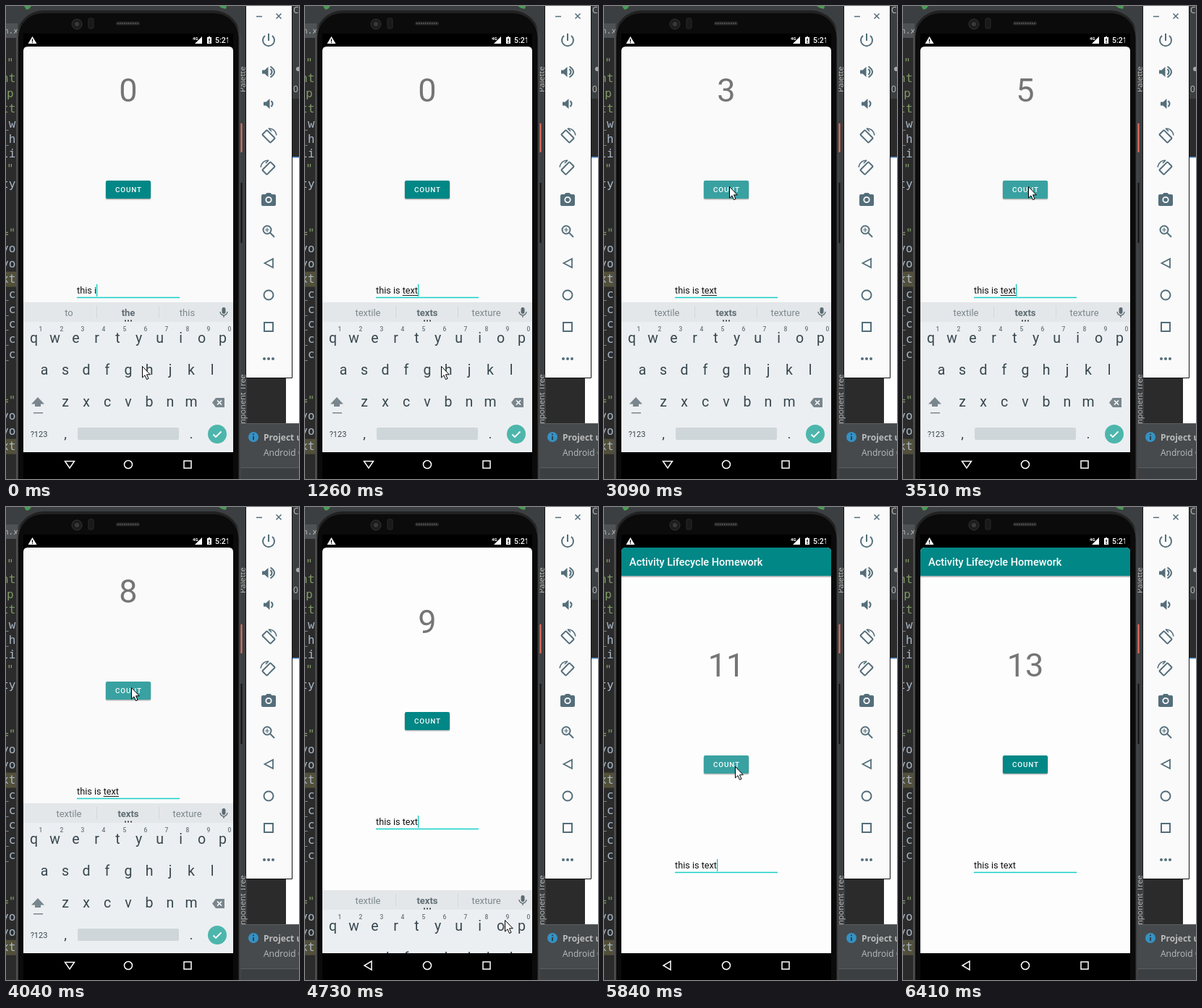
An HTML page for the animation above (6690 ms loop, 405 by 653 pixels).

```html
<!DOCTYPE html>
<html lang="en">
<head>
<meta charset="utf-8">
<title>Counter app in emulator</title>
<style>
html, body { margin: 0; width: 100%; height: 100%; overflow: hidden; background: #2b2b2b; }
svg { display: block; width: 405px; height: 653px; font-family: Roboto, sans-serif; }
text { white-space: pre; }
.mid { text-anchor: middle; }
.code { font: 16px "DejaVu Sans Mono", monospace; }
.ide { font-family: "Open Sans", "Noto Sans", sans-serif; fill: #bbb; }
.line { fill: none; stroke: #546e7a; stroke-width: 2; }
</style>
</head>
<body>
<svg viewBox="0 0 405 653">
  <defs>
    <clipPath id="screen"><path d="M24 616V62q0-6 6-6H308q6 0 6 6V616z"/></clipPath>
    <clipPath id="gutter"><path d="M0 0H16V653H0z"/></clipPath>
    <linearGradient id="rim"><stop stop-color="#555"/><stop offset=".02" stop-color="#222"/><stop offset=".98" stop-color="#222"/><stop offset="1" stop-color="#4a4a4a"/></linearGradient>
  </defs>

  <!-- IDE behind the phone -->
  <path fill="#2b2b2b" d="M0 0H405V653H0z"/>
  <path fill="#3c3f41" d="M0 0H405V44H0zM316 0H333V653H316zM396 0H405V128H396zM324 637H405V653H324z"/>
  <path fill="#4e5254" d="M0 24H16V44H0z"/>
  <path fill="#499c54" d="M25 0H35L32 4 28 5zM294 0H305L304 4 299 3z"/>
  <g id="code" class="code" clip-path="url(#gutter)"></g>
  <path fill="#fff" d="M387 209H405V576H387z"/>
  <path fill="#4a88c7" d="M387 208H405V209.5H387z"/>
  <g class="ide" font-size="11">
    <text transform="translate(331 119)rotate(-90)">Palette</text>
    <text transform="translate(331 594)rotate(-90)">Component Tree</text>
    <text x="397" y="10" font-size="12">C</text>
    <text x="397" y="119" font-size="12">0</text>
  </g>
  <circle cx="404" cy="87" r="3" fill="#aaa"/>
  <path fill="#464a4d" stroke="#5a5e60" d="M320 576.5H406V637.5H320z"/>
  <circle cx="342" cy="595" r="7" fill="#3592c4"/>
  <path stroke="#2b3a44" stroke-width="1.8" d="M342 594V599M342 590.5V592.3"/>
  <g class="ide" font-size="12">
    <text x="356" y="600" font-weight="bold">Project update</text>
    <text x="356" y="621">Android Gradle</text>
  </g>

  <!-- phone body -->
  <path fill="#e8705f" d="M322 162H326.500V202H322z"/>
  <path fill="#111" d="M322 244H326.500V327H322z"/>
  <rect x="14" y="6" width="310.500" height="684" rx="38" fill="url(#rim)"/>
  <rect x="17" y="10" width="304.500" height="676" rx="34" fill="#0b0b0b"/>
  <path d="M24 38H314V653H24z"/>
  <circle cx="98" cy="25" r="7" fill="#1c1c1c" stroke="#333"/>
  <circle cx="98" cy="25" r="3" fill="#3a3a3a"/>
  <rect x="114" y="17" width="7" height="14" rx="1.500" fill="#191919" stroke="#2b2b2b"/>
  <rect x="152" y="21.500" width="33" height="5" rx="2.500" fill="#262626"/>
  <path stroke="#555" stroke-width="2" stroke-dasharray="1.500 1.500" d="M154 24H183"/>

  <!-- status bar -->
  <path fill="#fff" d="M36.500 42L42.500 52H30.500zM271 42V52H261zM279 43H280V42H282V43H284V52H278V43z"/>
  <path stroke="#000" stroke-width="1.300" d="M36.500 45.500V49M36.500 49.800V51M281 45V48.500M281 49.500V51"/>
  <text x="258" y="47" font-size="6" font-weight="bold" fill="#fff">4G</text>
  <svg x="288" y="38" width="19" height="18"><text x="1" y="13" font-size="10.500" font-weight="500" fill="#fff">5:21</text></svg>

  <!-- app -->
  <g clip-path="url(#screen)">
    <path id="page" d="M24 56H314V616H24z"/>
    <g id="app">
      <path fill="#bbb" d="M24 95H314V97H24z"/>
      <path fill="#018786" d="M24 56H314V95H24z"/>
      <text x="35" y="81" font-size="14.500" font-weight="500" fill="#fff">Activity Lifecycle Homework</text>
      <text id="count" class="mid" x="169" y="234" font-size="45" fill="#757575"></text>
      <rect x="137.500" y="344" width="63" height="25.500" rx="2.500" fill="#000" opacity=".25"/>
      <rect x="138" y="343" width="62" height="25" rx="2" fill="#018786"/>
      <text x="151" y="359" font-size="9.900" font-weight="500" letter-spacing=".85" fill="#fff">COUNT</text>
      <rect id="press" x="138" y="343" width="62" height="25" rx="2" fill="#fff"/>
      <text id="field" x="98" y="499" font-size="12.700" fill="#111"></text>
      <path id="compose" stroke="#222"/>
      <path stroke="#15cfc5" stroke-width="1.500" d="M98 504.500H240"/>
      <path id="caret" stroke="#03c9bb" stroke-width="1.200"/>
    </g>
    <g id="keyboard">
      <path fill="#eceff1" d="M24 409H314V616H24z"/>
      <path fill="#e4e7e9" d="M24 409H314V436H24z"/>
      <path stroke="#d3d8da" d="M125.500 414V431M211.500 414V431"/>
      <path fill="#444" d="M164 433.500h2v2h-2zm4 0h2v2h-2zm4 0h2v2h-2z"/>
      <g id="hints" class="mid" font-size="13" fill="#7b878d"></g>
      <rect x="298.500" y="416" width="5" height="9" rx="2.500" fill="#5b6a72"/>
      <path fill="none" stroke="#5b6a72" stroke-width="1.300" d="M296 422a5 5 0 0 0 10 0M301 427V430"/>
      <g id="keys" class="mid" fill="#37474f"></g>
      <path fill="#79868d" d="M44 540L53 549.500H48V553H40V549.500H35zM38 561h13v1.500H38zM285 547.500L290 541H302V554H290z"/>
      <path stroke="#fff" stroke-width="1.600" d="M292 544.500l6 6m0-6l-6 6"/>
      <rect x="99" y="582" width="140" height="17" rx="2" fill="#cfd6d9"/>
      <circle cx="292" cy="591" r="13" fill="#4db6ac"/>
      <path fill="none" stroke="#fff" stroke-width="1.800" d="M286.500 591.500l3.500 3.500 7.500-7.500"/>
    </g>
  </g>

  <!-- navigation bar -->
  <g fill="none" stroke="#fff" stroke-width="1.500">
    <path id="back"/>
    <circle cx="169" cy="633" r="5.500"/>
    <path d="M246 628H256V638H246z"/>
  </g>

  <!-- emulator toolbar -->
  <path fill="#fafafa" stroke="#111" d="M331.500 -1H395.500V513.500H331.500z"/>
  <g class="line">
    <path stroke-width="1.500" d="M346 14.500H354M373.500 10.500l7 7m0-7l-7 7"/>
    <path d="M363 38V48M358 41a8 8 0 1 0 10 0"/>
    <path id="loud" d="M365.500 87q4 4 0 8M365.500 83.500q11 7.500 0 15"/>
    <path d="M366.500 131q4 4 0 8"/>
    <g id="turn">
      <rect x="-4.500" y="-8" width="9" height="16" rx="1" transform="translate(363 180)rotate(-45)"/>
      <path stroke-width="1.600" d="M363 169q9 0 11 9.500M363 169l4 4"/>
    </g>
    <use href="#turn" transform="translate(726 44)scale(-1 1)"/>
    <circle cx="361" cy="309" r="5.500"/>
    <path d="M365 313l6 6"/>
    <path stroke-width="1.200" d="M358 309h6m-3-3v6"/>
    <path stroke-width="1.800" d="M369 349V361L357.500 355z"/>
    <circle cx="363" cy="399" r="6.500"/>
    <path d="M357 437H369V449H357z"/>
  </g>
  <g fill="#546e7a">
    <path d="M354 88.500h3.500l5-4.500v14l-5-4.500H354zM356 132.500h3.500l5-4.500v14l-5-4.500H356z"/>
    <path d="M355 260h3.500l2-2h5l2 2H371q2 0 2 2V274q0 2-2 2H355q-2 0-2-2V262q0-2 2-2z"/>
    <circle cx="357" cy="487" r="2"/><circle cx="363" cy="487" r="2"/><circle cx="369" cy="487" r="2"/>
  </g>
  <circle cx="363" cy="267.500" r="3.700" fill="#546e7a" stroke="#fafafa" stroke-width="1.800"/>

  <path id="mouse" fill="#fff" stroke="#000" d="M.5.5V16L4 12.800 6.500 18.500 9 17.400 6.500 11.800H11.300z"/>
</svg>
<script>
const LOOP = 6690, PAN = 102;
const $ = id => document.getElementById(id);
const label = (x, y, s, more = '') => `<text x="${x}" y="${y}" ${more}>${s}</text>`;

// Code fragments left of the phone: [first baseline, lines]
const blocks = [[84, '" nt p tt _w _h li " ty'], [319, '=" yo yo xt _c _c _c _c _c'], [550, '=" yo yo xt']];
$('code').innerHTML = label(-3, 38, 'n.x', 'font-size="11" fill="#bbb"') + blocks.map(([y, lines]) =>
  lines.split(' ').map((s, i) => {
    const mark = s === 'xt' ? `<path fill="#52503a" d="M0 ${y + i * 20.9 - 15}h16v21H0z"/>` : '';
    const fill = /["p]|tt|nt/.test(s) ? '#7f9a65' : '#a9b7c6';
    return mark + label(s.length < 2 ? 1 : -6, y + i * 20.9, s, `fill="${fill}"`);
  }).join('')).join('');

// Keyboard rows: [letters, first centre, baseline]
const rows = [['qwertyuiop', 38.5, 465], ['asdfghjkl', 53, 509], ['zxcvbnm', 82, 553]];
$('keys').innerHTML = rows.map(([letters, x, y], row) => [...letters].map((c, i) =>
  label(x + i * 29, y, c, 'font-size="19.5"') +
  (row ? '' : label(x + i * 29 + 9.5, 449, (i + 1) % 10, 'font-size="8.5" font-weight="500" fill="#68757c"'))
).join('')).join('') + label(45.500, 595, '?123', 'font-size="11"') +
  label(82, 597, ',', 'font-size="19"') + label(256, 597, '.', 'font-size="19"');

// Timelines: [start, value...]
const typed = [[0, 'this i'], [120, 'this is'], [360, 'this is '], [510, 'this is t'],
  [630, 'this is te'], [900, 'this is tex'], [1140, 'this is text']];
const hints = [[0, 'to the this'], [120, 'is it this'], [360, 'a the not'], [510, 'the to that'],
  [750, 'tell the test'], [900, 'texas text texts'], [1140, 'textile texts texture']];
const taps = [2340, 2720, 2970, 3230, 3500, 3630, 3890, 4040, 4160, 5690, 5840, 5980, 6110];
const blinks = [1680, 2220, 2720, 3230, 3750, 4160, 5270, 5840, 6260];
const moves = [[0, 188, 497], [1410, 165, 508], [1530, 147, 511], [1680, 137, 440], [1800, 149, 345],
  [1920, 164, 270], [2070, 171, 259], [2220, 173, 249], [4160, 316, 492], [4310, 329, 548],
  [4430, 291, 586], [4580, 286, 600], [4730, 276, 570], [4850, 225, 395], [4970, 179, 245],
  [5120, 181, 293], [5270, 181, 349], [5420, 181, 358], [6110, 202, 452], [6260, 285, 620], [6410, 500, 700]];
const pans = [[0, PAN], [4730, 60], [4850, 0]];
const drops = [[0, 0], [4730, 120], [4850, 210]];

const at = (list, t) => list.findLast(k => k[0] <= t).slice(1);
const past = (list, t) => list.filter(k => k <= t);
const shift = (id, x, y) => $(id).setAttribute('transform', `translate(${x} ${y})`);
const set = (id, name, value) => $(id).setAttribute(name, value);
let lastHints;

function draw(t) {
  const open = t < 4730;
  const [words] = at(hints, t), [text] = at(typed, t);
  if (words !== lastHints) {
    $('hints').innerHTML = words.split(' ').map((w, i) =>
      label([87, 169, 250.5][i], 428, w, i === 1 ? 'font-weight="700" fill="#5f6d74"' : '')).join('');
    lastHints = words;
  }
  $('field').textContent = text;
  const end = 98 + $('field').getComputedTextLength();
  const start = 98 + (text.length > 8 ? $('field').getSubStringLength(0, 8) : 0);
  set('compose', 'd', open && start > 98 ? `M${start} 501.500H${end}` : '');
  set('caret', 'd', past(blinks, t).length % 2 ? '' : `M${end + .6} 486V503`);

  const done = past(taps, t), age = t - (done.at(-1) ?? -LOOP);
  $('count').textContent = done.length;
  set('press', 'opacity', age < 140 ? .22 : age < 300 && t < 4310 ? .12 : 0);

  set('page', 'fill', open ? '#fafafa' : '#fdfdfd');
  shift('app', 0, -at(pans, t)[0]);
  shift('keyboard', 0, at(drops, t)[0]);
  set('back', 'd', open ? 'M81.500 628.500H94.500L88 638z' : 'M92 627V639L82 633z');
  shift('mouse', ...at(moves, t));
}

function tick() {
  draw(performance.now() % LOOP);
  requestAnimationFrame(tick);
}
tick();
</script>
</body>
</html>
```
══════
* **WHAT THE TASK REQUIRES**:
If a line in the records above contains the word "translate", copy it.

* **EXERCISE RESULT**:
    <text transform="translate(331 119)rotate(-90)">Palette</text>
    <text transform="translate(331 594)rotate(-90)">Component Tree</text>
      <rect x="-4.500" y="-8" width="9" height="16" rx="1" transform="translate(363 180)rotate(-45)"/>
    <use href="#turn" transform="translate(726 44)scale(-1 1)"/>
const shift = (id, x, y) => $(id).setAttribute('transform', `translate(${x} ${y})`);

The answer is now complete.